If outside temperatures are in the range of the above Climate Graph, GHLs can be placed outdoors. Behavior and health of certain individuals seems to improve when they are exposed to natural sunshine. The outdoor enclosure should be constructed of wood, screen, or fiberglass. All outdoor enclosures should be completely covered to prevent escape, as well as protect the GHLs from predation.
When placed in screen enclosures, nervous individuals should be watched closely. It doesn’t take long for one to rub its nose raw. Make sure the GHLs always have access to shade. Shade can be provided placing plants in the enclosure or by covering part of the top with wood. In some areas, small ants are a big problem. In a matter of an hour, thousands of small ants can mob and kill Giant Horned Lizards. In these areas, outdoor time should be brief and closely supervised.

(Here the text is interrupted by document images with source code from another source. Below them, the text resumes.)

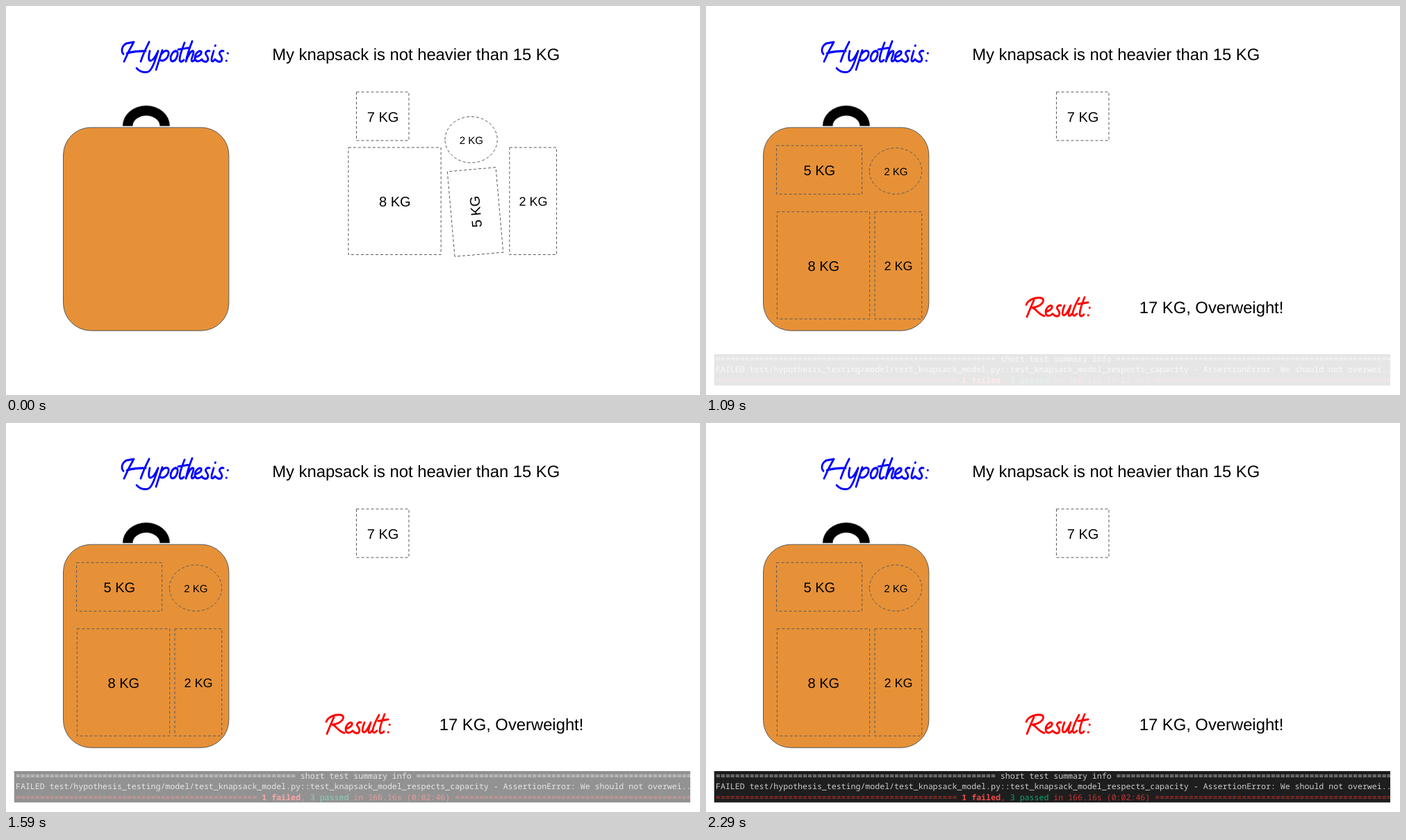
Write an HTML page that moves like this. It is 999 px wide and 561 px high and loops after 2340 ms.

```html
<!DOCTYPE html>
<html lang="en">
<head>
<meta charset="utf-8">
<title>Knapsack hypothesis</title>
<style>
html, body { margin: 0; width: 100%; height: 100%; overflow: hidden; background: #fff; }
svg { display: block; width: 999px; height: 561px; }
text { font-family: "Liberation Sans", Arial, sans-serif; text-rendering: geometricPrecision; }
.line { font-size: 23.8px; }
.item text { text-anchor: middle; }
.item rect, .item ellipse { fill: none; stroke: #595959; stroke-dasharray: 4 3; }
.script { fill: none; stroke-width: 2.8; stroke-linecap: round; stroke-linejoin: round; }
#log text { font: 11.59px "Noto Sans Mono", "DejaVu Sans Mono", monospace; fill: #ccc; white-space: pre; }
#log .red { fill: #cd3131; }
#log .fail { fill: #f14c4c; font-weight: bold; }
#log .pass { fill: #0fa56c; }
</style>
</head>
<body>
<svg viewBox="0 0 999 561">
  <defs><clipPath id="edge"><rect x="11.5" y="502" width="973.5" height="45.5"/></clipPath></defs>
  <g id="title" class="script" stroke="#00f" role="img" aria-label="Hypothesis:"></g>
  <text class="line" x="383.2" y="78">My knapsack is not heavier than 15 KG</text>
  <path d="M168 173A33.85 29.3 0 0 1 235.7 173H221.5A19.6 15 0 0 0 182.3 173Z" stroke="#595959" stroke-width=".6"/>
  <rect x="82.5" y="175.2" width="238.3" height="293" rx="39.8" fill="#e69138" stroke="#595959"/>
  <g id="fixed"></g>
  <g id="loose"></g>
  <g id="packed"></g>
  <g id="result">
    <g id="verdict" class="script" stroke="#f00" role="img" aria-label="Result:"></g>
    <text class="line" x="623.7" y="442.5">17 KG, Overweight!</text>
  </g>
  <g id="log" clip-path="url(#edge)">
    <rect x="11.5" y="502" width="973.5" height="45.5" fill="#1e1e1e"/>
    <text x="14" y="512.8" id="head"></text>
    <text x="14" y="528.3">FAILED test/hypothesis_testing/model/test_knapsack_model.py::test_knapsack_model_respects_capacity - AssertionError: We should not overwei...</text>
    <text x="14" y="543.7" class="red" id="foot"></text>
  </g>
</svg>
<script>
const $ = id => document.getElementById(id);

// Pen strokes, origin at the left end of the baseline
const glyphs = {
  H: 'M4-10C0-14 2-21 8-24L19-26C14-18 9-9 5 0M9-11C17-13 26-14 36-14M41-26C36-17 32-9 29 0',
  y: 'M2-14C0-6 0-1 3-1C7-1 11-8 14-14C10-2 5 13-1 14C-6 15-12 14-17 9',
  p: 'M5-15L-4 11M3-9C8-16 15-16 14-10C13-4 6 1 2-2',
  o: 'M8-14C3-14 0-8 0-4C0 1 5 1 8-4C11-9 11-14 7-14',
  t: 'M8-25C5-18 1-8 1-3C1 1 4 1 7-2M-1-16L13-18',
  h: 'M9-27C6-20 2-9 0 0C3-8 7-14 10-14C13-13 8-5 8-2C8 1 11 0 13-3',
  e: 'M1-6C6-7 10-10 9-13C7-16 0-11 0-5C0 1 6 1 10-3',
  s: 'M9-14C5-15 2-12 4-9C7-6 8-2 5 0C2 1 0 0-2-2',
  i: 'M4-14C2-8 0-3 1-1C2 1 4-1 6-3M6-21l.5-.5',
  u: 'M3-14C0-7-1-1 2-1C6-1 9-8 12-14C10-8 8-2 9-1C10 1 12-1 14-3',
  l: 'M10-24C6-17 0-7 1-2C2 1 5-1 7-3',
  R: 'M12-21C8-13 5-6 2 1M1-15C4-22 14-25 22-24C30-22 24-13 10-11C16-9 18-2 27 0',
  ':': 'M2-11h.4M0-1h.4'
};

function script(id, word, xs, y) {
  $(id).innerHTML = [...word].map((c, i) =>
    `<path d="${glyphs[c]}" transform="translate(${xs[i]} ${y}) scale(1 1.08)"/>`).join('');
}

function item(kg, x, y, w, h, size, turn = 0, round = false) {
  const shape = round
    ? `<ellipse rx="${w / 2}" ry="${h / 2}" transform="rotate(180)"/>`
    : `<rect x="${-w / 2}" y="${-h / 2}" width="${w}" height="${h}"/>`;
  return `<g class="item" transform="translate(${x} ${y}) rotate(${turn})">${shape}` +
    `<text x=".3" y="${size * .38}" font-size="${size}">${kg} KG</text></g>`;
}

const load = (big, tall, slim, ball) =>
  item(8, ...big, 133.3, 154.5, 20) +
  item(5, ...tall.slice(0, 2), 123, 70, 20, tall[2]) +
  item(2, ...slim, 67.7, 154.5, 18) +
  item(2, ...ball, 75.3, 66.5, 15, 0, true);

script('title', 'Hypothesis:', [165, 205, 220, 237, 249, 259, 272, 284, 295, 304, 317], 80);
script('verdict', 'Result:', [460, 489, 502, 513, 527, 537, 550], 447);
$('fixed').innerHTML = item(7, 542.2, 159, 75.5, 70, 20);
$('loose').innerHTML = load([559.5, 281.3], [675.5, 297, -95], [758.7, 281.3], [669.6, 192.8]);
$('packed').innerHTML = load([169, 374], [163, 236.3, 0], [276.8, 374], [273, 238]);

const rule = n => '='.repeat(n);
$('head').textContent = `${rule(58)} short test summary info ${rule(58)}`;
$('foot').innerHTML = `${rule(50)} <tspan class="fail">1 failed</tspan>, ` +
  `<tspan class="pass">3 passed</tspan> in 166.16s (0:02:46) ${rule(50)}`;

const LOOP = 2340;
const start = performance.now();

function draw(now) {
  const t = Math.max(0, now - start) % LOOP;
  const mix = Math.min(5, Math.max(0, Math.floor((t - 260) / 90) + 1)) / 5;
  const step = Math.floor((t - 1090) / 100);
  $('loose').setAttribute('opacity', 1 - mix);
  $('packed').setAttribute('opacity', mix);
  $('result').setAttribute('opacity', t < 860 ? 0 : 1);
  $('log').setAttribute('opacity', step < 0 ? 0 : .11 + .89 * step / 12);
  requestAnimationFrame(draw);
}
draw(start);
</script>
</body>
</html>
```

GHLs mate from May to June. If successful, the female will lay eggs sometime in July or August, 60-70 days after copulation. She will become very restless and walk back and forth across the terrarium looking for a nesting sight. After a few days, she will usually choose a moist area near the heat lamp to dig a shallow pit 1 to 2 inches deep then deposit from 10-28 eggs. They must be retrieved shortly after they are laid, or they will spoil from the heat lamp. Turning the heat lamp off will extend the time the eggs can remain in the substrate. The female will be emaciated after the eggs are laid, and she will require plenty of food and water.

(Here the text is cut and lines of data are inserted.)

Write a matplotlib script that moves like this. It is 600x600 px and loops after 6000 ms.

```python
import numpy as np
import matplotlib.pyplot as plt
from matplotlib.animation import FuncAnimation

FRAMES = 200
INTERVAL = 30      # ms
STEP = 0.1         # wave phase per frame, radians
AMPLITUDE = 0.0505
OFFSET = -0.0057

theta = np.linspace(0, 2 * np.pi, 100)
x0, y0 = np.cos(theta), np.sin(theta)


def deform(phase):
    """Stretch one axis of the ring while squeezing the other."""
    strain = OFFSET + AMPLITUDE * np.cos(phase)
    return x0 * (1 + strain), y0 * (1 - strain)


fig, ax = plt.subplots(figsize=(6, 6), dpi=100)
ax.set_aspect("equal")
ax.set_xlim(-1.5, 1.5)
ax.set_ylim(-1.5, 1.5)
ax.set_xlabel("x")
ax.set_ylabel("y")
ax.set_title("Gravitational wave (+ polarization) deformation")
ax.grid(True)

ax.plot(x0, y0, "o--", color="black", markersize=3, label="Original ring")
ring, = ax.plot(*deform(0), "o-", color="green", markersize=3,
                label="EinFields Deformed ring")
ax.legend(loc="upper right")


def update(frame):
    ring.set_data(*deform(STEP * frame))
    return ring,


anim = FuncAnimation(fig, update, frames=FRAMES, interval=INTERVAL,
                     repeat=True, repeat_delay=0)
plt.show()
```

Carefully remove substrate over the nesting site with a spoon, or your fingers until the eggs are unearthed. Use the spoon to transfer the eggs one at a time to a plastic container with a lid using 1 to 2 inches moistened perlite or vermiculite as the incubating medium. The lid should have 6 to 8 small holes drilled in it to allow air exchange. The medium should be moist but not soggy. This is about 4 parts of the medium to 3 parts water by weight. Too wet of a medium will spoil the eggs.
Place the container in an incubator set with the constant temperature between 82-86ºF. The eggs will hatch 11-12 weeks after they were laid. Water should not be added during the incubation periodunless the medium becomes dry to the touch and the eggs collapse farbefore they are due to hatch. Eggs ready to hatch will also collapse,so testing the medium is crucial. Usually a few eggs from a largeclutch will spoil during the incubation period. These eggs shrivel andare attacked by mold. The hatchlings usually emerge within 2 days afterthe eggs start to collapse. Do not remove hatchlings half-way out ofthe egg. They will stay in this position for a long period of time toabsorb the yolk and also to adjust to breathing. Removing them tooearly will often result in the death of the hatchling.

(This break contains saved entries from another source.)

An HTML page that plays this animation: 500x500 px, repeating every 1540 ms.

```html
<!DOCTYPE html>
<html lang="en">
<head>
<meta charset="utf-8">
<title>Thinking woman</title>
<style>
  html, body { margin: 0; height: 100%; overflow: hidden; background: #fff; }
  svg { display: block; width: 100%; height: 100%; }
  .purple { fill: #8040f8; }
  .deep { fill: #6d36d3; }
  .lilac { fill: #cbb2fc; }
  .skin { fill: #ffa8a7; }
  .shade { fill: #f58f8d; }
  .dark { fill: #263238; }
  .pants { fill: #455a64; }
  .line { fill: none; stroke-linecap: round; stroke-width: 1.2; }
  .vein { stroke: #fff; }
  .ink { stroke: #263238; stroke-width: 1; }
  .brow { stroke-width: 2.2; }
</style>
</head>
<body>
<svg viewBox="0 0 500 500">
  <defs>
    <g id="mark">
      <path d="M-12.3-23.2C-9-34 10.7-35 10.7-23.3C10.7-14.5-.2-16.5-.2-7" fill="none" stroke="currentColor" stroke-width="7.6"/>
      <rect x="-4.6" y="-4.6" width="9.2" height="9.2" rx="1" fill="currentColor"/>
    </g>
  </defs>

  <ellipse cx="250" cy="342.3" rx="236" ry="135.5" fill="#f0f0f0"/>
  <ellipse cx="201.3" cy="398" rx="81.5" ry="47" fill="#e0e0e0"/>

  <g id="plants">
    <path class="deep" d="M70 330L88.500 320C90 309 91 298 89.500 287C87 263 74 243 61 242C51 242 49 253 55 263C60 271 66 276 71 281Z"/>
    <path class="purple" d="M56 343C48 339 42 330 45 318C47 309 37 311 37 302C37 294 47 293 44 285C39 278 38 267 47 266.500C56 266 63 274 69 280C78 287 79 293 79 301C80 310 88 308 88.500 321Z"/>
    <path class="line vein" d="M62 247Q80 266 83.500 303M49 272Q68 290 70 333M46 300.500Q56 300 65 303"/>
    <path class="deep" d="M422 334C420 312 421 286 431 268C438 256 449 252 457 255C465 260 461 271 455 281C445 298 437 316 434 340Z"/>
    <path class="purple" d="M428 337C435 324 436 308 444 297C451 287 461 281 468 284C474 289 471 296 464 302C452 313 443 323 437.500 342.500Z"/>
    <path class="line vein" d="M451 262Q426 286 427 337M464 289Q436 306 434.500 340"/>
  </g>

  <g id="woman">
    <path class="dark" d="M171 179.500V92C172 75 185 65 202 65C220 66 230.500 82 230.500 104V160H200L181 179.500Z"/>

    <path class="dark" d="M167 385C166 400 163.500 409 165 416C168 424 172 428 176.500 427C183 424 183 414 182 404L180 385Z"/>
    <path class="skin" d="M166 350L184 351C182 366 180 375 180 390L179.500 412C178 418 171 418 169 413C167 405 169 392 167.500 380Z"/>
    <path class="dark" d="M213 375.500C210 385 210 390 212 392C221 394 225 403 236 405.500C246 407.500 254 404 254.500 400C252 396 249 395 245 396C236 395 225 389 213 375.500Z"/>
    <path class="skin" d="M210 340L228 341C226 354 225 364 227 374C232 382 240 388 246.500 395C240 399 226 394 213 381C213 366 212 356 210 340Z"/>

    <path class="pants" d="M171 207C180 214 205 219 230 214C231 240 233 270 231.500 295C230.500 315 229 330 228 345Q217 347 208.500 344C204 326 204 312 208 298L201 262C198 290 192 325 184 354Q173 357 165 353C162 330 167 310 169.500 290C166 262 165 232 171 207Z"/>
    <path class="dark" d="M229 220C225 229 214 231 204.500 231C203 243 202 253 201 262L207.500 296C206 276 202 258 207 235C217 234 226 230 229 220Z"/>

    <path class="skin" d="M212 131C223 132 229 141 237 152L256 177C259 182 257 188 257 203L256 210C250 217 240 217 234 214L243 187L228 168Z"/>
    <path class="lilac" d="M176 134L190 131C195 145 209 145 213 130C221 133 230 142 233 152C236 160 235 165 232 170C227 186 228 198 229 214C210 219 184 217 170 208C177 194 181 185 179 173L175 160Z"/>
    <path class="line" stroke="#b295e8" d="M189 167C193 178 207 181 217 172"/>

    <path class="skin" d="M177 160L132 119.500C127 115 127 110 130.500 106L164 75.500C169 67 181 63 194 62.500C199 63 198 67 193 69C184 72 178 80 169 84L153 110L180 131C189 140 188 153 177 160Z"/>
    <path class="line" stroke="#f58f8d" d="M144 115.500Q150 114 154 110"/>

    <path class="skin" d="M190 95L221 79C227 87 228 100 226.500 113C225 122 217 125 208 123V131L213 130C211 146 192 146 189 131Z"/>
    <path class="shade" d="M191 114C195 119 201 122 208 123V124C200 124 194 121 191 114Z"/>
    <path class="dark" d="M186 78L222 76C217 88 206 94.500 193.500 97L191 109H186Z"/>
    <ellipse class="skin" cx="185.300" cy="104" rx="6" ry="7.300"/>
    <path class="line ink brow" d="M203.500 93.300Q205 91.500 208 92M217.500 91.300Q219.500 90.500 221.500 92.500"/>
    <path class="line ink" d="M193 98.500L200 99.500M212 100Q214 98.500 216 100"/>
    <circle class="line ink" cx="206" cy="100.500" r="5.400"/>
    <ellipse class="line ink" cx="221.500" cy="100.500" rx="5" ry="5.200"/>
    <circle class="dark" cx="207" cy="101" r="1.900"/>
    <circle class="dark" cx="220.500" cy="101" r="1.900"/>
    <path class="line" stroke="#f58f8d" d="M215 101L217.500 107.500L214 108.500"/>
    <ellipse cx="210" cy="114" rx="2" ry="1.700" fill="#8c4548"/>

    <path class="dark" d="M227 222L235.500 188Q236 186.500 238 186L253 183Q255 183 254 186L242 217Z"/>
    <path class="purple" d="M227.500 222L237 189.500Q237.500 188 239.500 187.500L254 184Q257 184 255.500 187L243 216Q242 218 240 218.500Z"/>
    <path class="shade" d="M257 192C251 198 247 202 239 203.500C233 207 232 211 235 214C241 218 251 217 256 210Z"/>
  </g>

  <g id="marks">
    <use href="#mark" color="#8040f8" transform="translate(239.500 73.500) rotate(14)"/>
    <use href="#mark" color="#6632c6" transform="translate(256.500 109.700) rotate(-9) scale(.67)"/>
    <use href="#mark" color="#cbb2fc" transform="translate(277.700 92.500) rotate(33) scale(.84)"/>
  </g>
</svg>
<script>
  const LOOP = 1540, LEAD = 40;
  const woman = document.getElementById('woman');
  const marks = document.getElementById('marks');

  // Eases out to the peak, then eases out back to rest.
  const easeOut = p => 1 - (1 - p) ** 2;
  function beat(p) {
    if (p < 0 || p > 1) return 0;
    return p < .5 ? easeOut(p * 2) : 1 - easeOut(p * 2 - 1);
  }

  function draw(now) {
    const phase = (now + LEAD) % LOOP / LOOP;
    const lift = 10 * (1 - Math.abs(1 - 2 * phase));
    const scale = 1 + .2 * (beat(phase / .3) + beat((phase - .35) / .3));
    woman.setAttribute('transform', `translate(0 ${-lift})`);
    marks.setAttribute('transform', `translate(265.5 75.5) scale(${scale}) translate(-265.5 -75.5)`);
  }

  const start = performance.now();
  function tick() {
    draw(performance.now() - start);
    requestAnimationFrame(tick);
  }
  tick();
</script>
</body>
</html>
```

Giant Horned Lizard hatchlings should be raised the same as adults, with only a few modifications. They should be set up in groups of no more than four so that their food intake can easily be monitored. If raising large numbers of hatchlings, the glass terrariums can be substituted with plastic containers about 36 inches long by 18 inches wide by 12 inches tall. The hatchlings should be fed twice every day.
Food & Water:
The main foods of P. asio hatchlings should consist of ants, very small crickets and roaches, and occasionally small freshly shed mealworms. Remember that ants can sometimes intimidate hatchlings. If the ants are not eaten right away, they should be removed. Putting the ants in the refrigerator for five to ten minutes will slow them down,making them easier for the hatchlings to take down. You should be giving the hatchlings water and vitamin and mineral supplements every other day.
Species and subspecies:
Species and subspecies: